The answer must consist of every line in the data that contains "edge".
START Source material
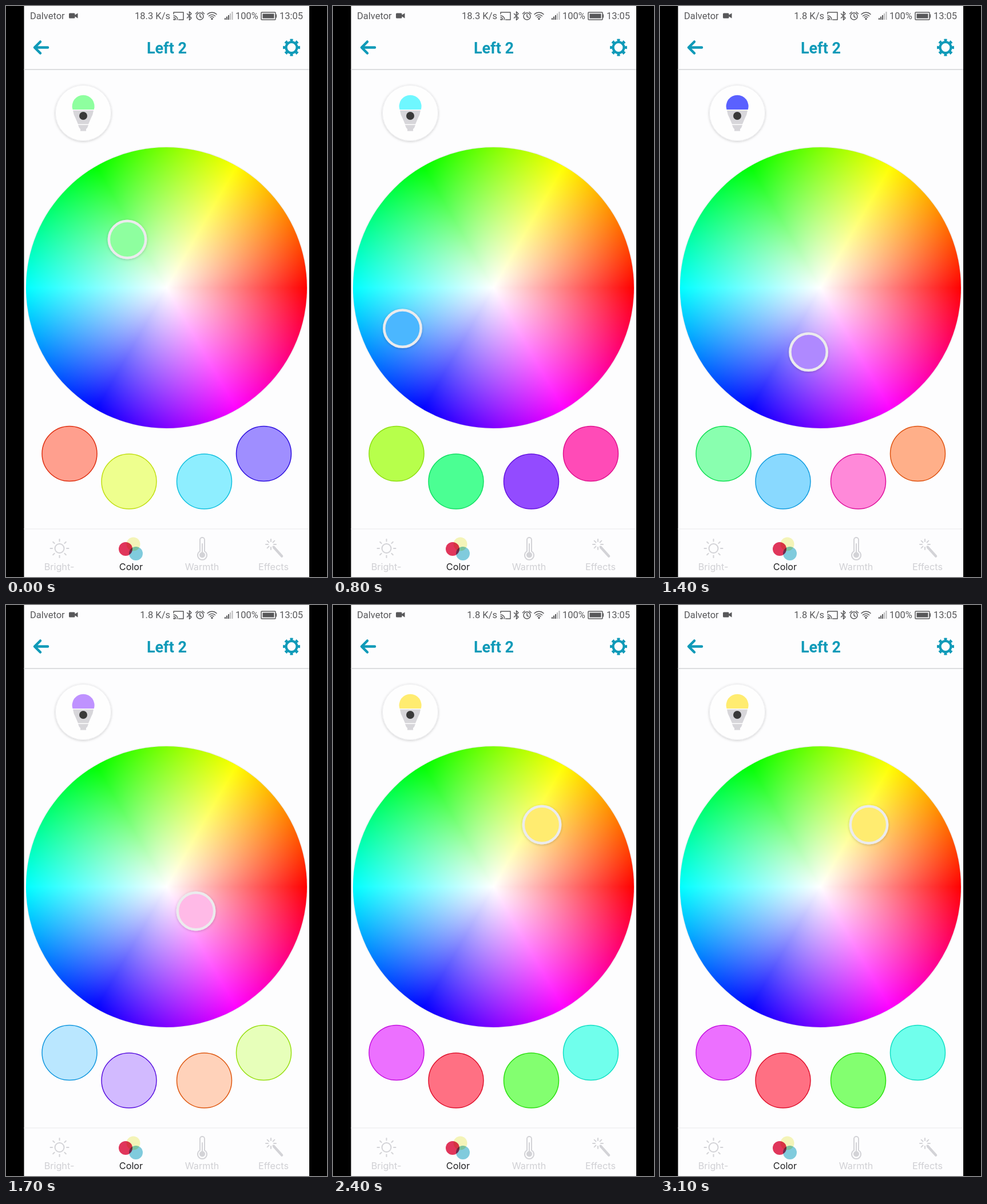
An HTML page for the animation above (3.7 s loop, 561 by 998 pixels).

```html
<!DOCTYPE html>
<html lang="en">
<head>
<meta charset="utf-8">
<title>Bulb colour picker</title>
<style>
  html, body { margin: 0; width: 100%; height: 100%; overflow: hidden; background: #fdfdfe; }
  #wheel {
    position: absolute; left: 35px; top: 247px; width: 491px; height: 491px; border-radius: 50%;
    background:
      radial-gradient(closest-side, #fff, #fff0),
      conic-gradient(from 90deg, #f00, #f0f, #00f, #0ff, #0f0, #ff0, #f00);
    box-shadow: 0 0 1.5px #a9b0b8;
  }
  svg { position: absolute; left: 0; top: 0; width: 561px; height: 998px; }
  text { font-family: Roboto, sans-serif; }
  .line { fill: none; stroke-linecap: round; stroke-linejoin: round; }
  .status { fill: #58585a; font-size: 16.5px; }
  .thin { stroke: #58585a; stroke-width: 1.5; }
  .brand { stroke: #0f9ab8; }
  .muted { stroke: #d3d3d7; stroke-width: 2; }
  .tabs text { font: 16.2px Inter, sans-serif; text-anchor: middle; fill: #d0d0d4; }
  .blend { isolation: isolate; }
  .blend circle { mix-blend-mode: multiply; }
</style>
</head>
<body>
<div id="wheel"></div>
<svg viewBox="0 0 561 998">
  <defs>
    <filter id="soft" x="-30%" y="-30%" width="160%" height="160%">
      <feDropShadow dx="0" dy="1" stdDeviation="2" flood-opacity=".2"/>
    </filter>
  </defs>
  <path d="M0 0H31.5V998H0zM530 0H561V998H530z"/>
  <path d="M31.5 111H530" stroke="#dcdde0" stroke-width="2"/>
  <path d="M31.5 914H530" stroke="#f0f0f2" stroke-width="1.5"/>

  <g class="status">
    <text x="42" y="23">Dalvetor</text>
    <text id="speed" x="287" y="23" text-anchor="end">18.3 K/s</text>
    <text x="401" y="23">100%</text>
    <text x="478" y="23">13:05</text>
    <rect x="110" y="12.5" width="10.5" height="9" rx="1.5"/>
    <path d="M120 16L125.500 12.500V21.500L120 18z"/>
    <circle cx="294" cy="23.500" r="1.600"/>
    <rect x="448.500" y="13.500" width="20" height="8"/>
    <path d="M471 14.500H473V20.500H471z"/>
    <path d="M382 21H384V24H382zM385 18.500H387V24H385zM388 16H390V24H388z"/>
    <path d="M391 13H393V24H391zM394.500 10H396.500V24H394.500z" opacity=".4"/>
    <circle cx="360" cy="22.500" r="1.700"/>
  </g>
  <g class="line thin">
    <path d="M293 14V11H310V24H302M293 20A4 4 0 0 1 297 24M293 17A7 7 0 0 1 300 24"/>
    <path d="M316.500 13.500L324 21L320.500 24.500V10L324 13.500L316.500 21"/>
    <circle cx="339" cy="18" r="6"/>
    <path d="M339 14.500V18.500L341.500 20M331.500 13.500L335 10.500M343 10.500L346.500 13.500"/>
    <path d="M352 14.500A11.500 11.500 0 0 1 368 14.500M354.500 17.500A7.700 7.700 0 0 1 365.500 17.500M357 20A4.300 4.300 0 0 1 363 20"/>
    <rect x="446" y="11" width="25" height="13" rx="1"/>
  </g>

  <text x="281" y="83" text-anchor="middle" font-size="27" font-weight="700" fill="#0f9ab8">Left 2</text>
  <g class="line brand">
    <path d="M73 72.500H51M60 62.500L50 72.500L60 82.500" stroke-width="4.500"/>
    <circle cx="499" cy="72.500" r="9.500" stroke-width="4.200"/>
    <circle cx="499" cy="72.500" r="12.700" stroke-width="4.500" pathLength="80"
      stroke-dasharray="5 5" stroke-dashoffset="2.500" stroke-linecap="butt"/>
  </g>

  <circle cx="135" cy="187" r="48.500" fill="#fefefe" stroke="#eeeef0" filter="url(#soft)"/>
  <path id="dome" d="M116.500 181A19.500 19.500 0 1 1 153.700 181z"/>
  <path d="M117 182.500H153Q152 190 148.500 196L144 206.500H126L121.500 196Q118 190 117 182.500z
    M126 208H144L142 213L140 215V218.500H130V215L128 213z" fill="#d7d6da"/>
  <circle cx="135" cy="192" r="7" fill="#393939"/>

  <g id="swatches" stroke-width="1.500"></g>
  <circle id="handle" r="32.200" stroke="#ebebed" stroke-width="4.500" filter="url(#soft)"/>

  <g class="tabs">
    <text x="93" y="986">Bright-</text>
    <text x="218.500" y="986" style="fill:#202022">Color</text>
    <text x="342.500" y="986">Warmth</text>
    <text x="467.500" y="986">Effects</text>
  </g>
  <g class="blend">
    <circle cx="222.500" cy="940.500" r="12" fill="#f4f4b8"/>
    <circle cx="209" cy="949" r="12" fill="#e0365b"/>
    <circle cx="227" cy="957" r="12" fill="#80cbdd"/>
  </g>
  <g class="line muted">
    <circle cx="93.500" cy="948" r="8"/>
    <g id="rays"></g>
    <path d="M339 953V933A4 4 0 0 1 347 933V953A8 8 0 1 1 339 953zM343 940V958"/>
    <circle cx="343" cy="959.500" r="4" fill="#d3d3d7"/>
    <path d="M468 946L482 961.500" stroke-width="4.500"/>
    <g id="sparks"></g>
  </g>
</svg>
<script>
const $ = id => document.getElementById(id);
const LOOP = 3700, STEP = 100;
const CENTER = [280.5, 493], RADIUS = 246;

// One drag path; the bulb travels it later than the finger.
const path = [
  [212, 408], [171, 464], [136, 511], [124, 576], [183, 627],
  [271, 598], [332, 535], [374, 464], [365, 386], [365, 384]
];
const fingerKeys = [[0, 0], [500, 0], [600, 2], [850, 3], [1100, 4], [1450, 5], [1700, 6], [1850, 7], [2100, 8], [2200, 9]];
const bulbKeys = [[0, 0], [500, 0], [600, 1], [850, 2], [1100, 3], [1350, 4], [1700, 5], [1950, 6], [2100, 7], [2400, 9]];
const swatchSpots = [[111, 782.5, -120], [215, 831, -60], [346.5, 831, 60], [450.5, 782.5, 120]];

function make(tag, parent, attrs) {
  const node = document.createElementNS(parent.namespaceURI, tag);
  for (const name in attrs) node.setAttribute(name, attrs[name]);
  return parent.appendChild(node);
}

function burst(parent, x, y, inner, outer) {
  for (let i = 0; i < 8; i++) {
    make('path', parent, { d: `M${inner} 0H${outer}`, transform: `translate(${x} ${y}) rotate(${i * 45})` });
  }
}

function progress(keys, t) {
  const i = keys.findIndex(key => key[0] > t);
  if (i < 0) return keys[keys.length - 1][1];
  const [t0, a] = keys[i - 1], [t1, b] = keys[i];
  return a + (b - a) * (t - t0) / (t1 - t0);
}

// Catmull-Rom spline through the path points.
function pointAt(u) {
  const i = Math.min(Math.floor(u), path.length - 2), f = u - i;
  const at = k => path[Math.max(0, Math.min(path.length - 1, k))];
  return [0, 1].map(axis => {
    const [a, b, c, d] = [-1, 0, 1, 2].map(k => at(i + k)[axis]);
    return b + f / 2 * (c - a + f * (2 * a - 5 * b + 4 * c - d + f * (3 * (b - c) + d - a)));
  });
}

function wheelColor([x, y]) {
  const dx = x - CENTER[0], dy = CENTER[1] - y;
  return { hue: Math.atan2(dy, dx) * 180 / Math.PI, sat: Math.min(1, Math.hypot(dx, dy) / RADIUS) };
}

// Full-value HSV written as HSL.
const tint = (hue, sat) => `hsl(${hue} 100% ${100 - sat * 50}%)`;
const rim = hue => `hsl(${hue} 86% 47%)`;

burst($('rays'), 93.5, 948, 12.5, 16);
burst($('sparks'), 463, 941, 5, 9);
const swatches = swatchSpots.map(([cx, cy]) => make('circle', $('swatches'), { cx, cy, r: 48 }));

function draw(time) {
  const t = Math.floor(time % LOOP / STEP) * STEP;
  const spot = pointAt(progress(fingerKeys, t));
  const { hue, sat } = wheelColor(spot);
  const bulb = wheelColor(pointAt(progress(bulbKeys, t)));

  $('handle').setAttribute('cx', spot[0]);
  $('handle').setAttribute('cy', spot[1]);
  $('handle').setAttribute('fill', tint(hue, sat));
  $('dome').setAttribute('fill', tint(bulb.hue, bulb.sat));
  swatches.forEach((swatch, i) => {
    const turned = hue + swatchSpots[i][2];
    swatch.setAttribute('fill', tint(turned, sat));
    swatch.setAttribute('stroke', rim(turned));
  });
  $('speed').textContent = t < 1400 ? '18.3 K/s' : '1.8 K/s';
}

const start = performance.now();
function tick() {
  draw(performance.now() - start);
  requestAnimationFrame(tick);
}
tick();
</script>
</body>
</html>
```
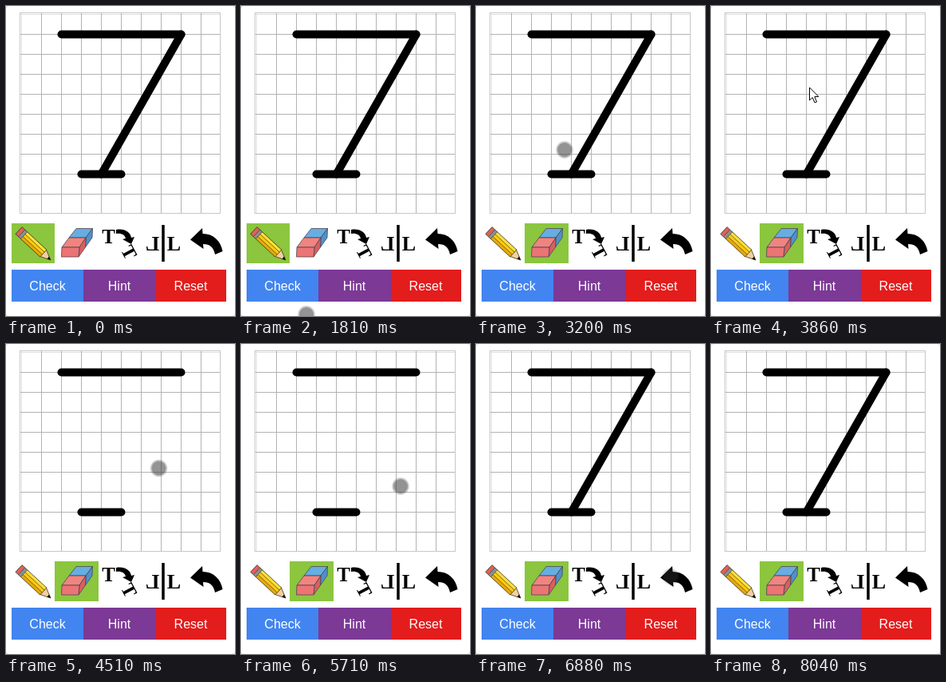
Recreate the animation shown at these times as an HTML page with a canvas. Size 287 by 388 pixels, loop 9170 ms.

```html
<!DOCTYPE html>
<html lang="en">
<head>
<meta charset="utf-8">
<title>Letter drawing pad</title>
<style>
html, body { margin: 0; width: 100%; height: 100%; overflow: hidden; background: #fff; }
canvas { display: block; width: 287px; height: 388px; }
</style>
</head>
<body>
<canvas id="pad" width="287" height="388"></canvas>
<script>
const ctx = document.getElementById('pad').getContext('2d');
const LOOP = 9170;
const GREEN = '#8bc63e';

// Pointer keys: time, x, y, kind
const POINTER = [
  [0, 0, 0, ''],
  [1810, 82, 386, 'dot'], [1930, 83, 340, 'dot'], [2050, 84.5, 301, 'dot'],
  [2300, 89, 300.5, 'dot'],
  [3080, 97, 255, 'dot'], [3200, 111, 180, 'dot'], [3320, 122, 121, 'dot'],
  [3470, 122, 101.5, 'dot'], [3610, 121, 101, 'dot'],
  [3860, 123.5, 102, 'arrow'], [3980, 148, 121, 'arrow'],
  [4100, 177, 143, 'arrow'], [4220, 191, 154, 'arrow'],
  [4510, 191.5, 155.5, 'dot'],
  [5710, 200, 178, 'dot'], [5830, 217, 222, 'dot'], [5950, 235, 268, 'dot'],
  [6070, 244, 291, 'faint'],
  [7800, 247, 320, 'faint'], [7920, 253, 375, 'faint'],
  [8040, 0, 0, '']
];

function poly(points, fill, stroke, width = 1) {
  ctx.beginPath();
  points.forEach(([x, y]) => ctx.lineTo(x, y));
  ctx.closePath();
  if (fill) { ctx.fillStyle = fill; ctx.fill(); }
  if (stroke) { ctx.strokeStyle = stroke; ctx.lineWidth = width; ctx.stroke(); }
}

function line(x1, y1, x2, y2, color, width) {
  ctx.strokeStyle = color;
  ctx.lineWidth = width;
  ctx.beginPath();
  ctx.moveTo(x1, y1);
  ctx.lineTo(x2, y2);
  ctx.stroke();
}

function shape(path, fill) {
  ctx.fillStyle = fill;
  ctx.fill(new Path2D(path));
}

function placed(x, y, draw, angle = 0, flip = 1) {
  ctx.save();
  ctx.translate(x, y);
  ctx.rotate(angle);
  ctx.scale(flip, 1);
  draw();
  ctx.restore();
}

function glyph(char, size) {
  ctx.font = `bold ${size}px "Liberation Serif", serif`;
  ctx.textAlign = 'center';
  ctx.fillStyle = '#000';
  ctx.fillText(char, 0, 0);
}

function board() {
  ctx.fillStyle = '#efefef';
  ctx.fillRect(0, 0, 287, 388);
  ctx.fillStyle = '#fff';
  ctx.beginPath();
  ctx.roundRect(0, 0, 287, 388, 5);
  ctx.fill();
  for (let i = 0; i < 10; i++) {
    const x = 19.5 + 25 * i, y = 10.5 + 25 * i;
    const color = i ? '#b3b3b3' : '#e0e0e0';
    line(x, 9, x, 259, color, 1);
    line(18, y, 268, y, color, 1);
  }
  ctx.strokeStyle = '#c8c8c8';
  ctx.strokeRect(17.5, 8.5, 251, 251);
}

function strokes(diagonal) {
  ctx.lineCap = 'round';
  line(69.5, 35.5, 219.5, 35.5, '#000', 10);
  line(94.5, 210.5, 144.5, 210.5, '#000', 10);
  if (diagonal) line(219.5, 35.5, 119.5, 210.5, '#000', 10);
  ctx.lineCap = 'butt';
}

function highlight(index) {
  const left = Math.floor(7 + 54.5 * index);
  const right = Math.floor(7 + 54.5 * (index + 1));
  ctx.fillStyle = GREEN;
  ctx.fillRect(left, 272, right - left, 50);
}

function pencil() {
  placed(16, 281, () => {
    const bar = (x, y, w, h, color) => {
      ctx.fillStyle = color;
      ctx.fillRect(x, y, w, h);
    };
    poly([[41, -6], [54.5, 0], [41, 6]], '#f3cfa0', '#4a3c20', 0.8);
    poly([[50, -2], [54.5, 0], [50, 2]], '#111');
    bar(0, -6, 5, 12, '#e0605c');
    bar(5, -6, 4, 12, '#8b9092');
    bar(9, -6, 33, 4, '#ffdf3a');
    bar(9, -2, 33, 4, '#fccb12');
    bar(9, 2, 33, 4, '#e7a90c');
    line(9, -2, 42, -2, '#6b5412', 0.8);
    line(9, 2, 42, 2, '#6b5412', 0.8);
    ctx.strokeStyle = '#40371c';
    ctx.strokeRect(0, -6, 42, 12);
    line(5, -6, 5, 6, '#444', 0.8);
    line(9, -6, 9, 6, '#444', 0.8);
  }, 0.747);
}

function eraser() {
  const edge = '#4c4650';
  poly([[79, 290], [88, 278.5], [108.5, 278.5], [100, 290]], '#67ade2', edge, 0.8);
  poly([[100, 290], [108.5, 278.5], [108, 290], [99.5, 302]], '#4f91cc', edge, 0.8);
  poly([[70, 302], [79, 290], [100, 290], [92, 302]], '#f18480', edge, 0.8);
  poly([[92, 302], [100, 290], [99.5, 302], [91, 314]], '#d95f5f', edge, 0.8);
  poly([[70, 302], [92, 302], [91, 314], [69.5, 314]], '#ec7474', edge, 0.8);
}

function icons() {
  pencil();
  eraser();
  placed(128.5, 296.5, () => glyph('T', 25));
  placed(147, 312, () => glyph('T', 24), 1.08);
  shape('M138 280 C148 278 156 283 157 290 L161 289 L157 298 L146 292 L150 291 C149 286 144 284 138 285Z', '#000');
  line(197, 274, 197, 320, '#000', 3.5);
  placed(210.5, 306, () => glyph('L', 26));
  placed(183.5, 306, () => glyph('L', 26), 0, -1);
  shape('M231 292.5 L246 278 L246.5 285 C260 285 269 294 271.5 307 L262 311 C260 302 256 298 247 298 L247.5 304Z', '#000');
}

function buttons() {
  const items = [
    ['Check', 7, 90, '#4285f0', 52],
    ['Hint', 97, 91, '#7c3996', 142],
    ['Reset', 188, 88, '#e31c1c', 231.5]
  ];
  ctx.font = '16px "Liberation Sans", Arial, sans-serif';
  ctx.textAlign = 'center';
  for (const [label, x, width, color, middle] of items) {
    ctx.fillStyle = color;
    ctx.fillRect(x, 330, width, 40);
    ctx.fillStyle = '#fff';
    ctx.fillText(label, middle, 356);
  }
}

function disc(radius, color) {
  ctx.fillStyle = color;
  ctx.beginPath();
  ctx.arc(0, 0, radius, 0, Math.PI * 2);
  ctx.fill();
}

function pointer(t) {
  const [, x, y, kind] = POINTER.findLast(key => key[0] <= t);
  if (!kind) return;
  placed(x, y, () => {
    if (kind === 'arrow') {
      poly([[0, 0], [0, 16], [3.7, 12.5], [6.5, 19], [9, 18], [6.3, 11.6], [11.3, 11.4]], '#fff', '#000', 1);
      return;
    }
    ctx.globalAlpha = kind === 'faint' ? 0.45 : 1;
    disc(10.7, 'rgba(70,70,70,.28)');
    disc(9, 'rgba(70,70,70,.42)');
  });
}

function render(t) {
  board();
  strokes(t < 4510 || t >= 6880);
  highlight(t < 2580 ? 0 : 1);
  if (t >= 6730 && t < 6880) highlight(4);
  icons();
  buttons();
  pointer(t);
}

const start = performance.now();
function tick() {
  render((performance.now() - start) % LOOP);
  requestAnimationFrame(tick);
}
tick();
</script>
</body>
</html>
```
END Source material
Solution to this task:
  const edge = '#4c4650';
  poly([[79, 290], [88, 278.5], [108.5, 278.5], [100, 290]], '#67ade2', edge, 0.8);
  poly([[100, 290], [108.5, 278.5], [108, 290], [99.5, 302]], '#4f91cc', edge, 0.8);
  poly([[70, 302], [79, 290], [100, 290], [92, 302]], '#f18480', edge, 0.8);
  poly([[92, 302], [100, 290], [99.5, 302], [91, 314]], '#d95f5f', edge, 0.8);
  poly([[70, 302], [92, 302], [91, 314], [69.5, 314]], '#ec7474', edge, 0.8);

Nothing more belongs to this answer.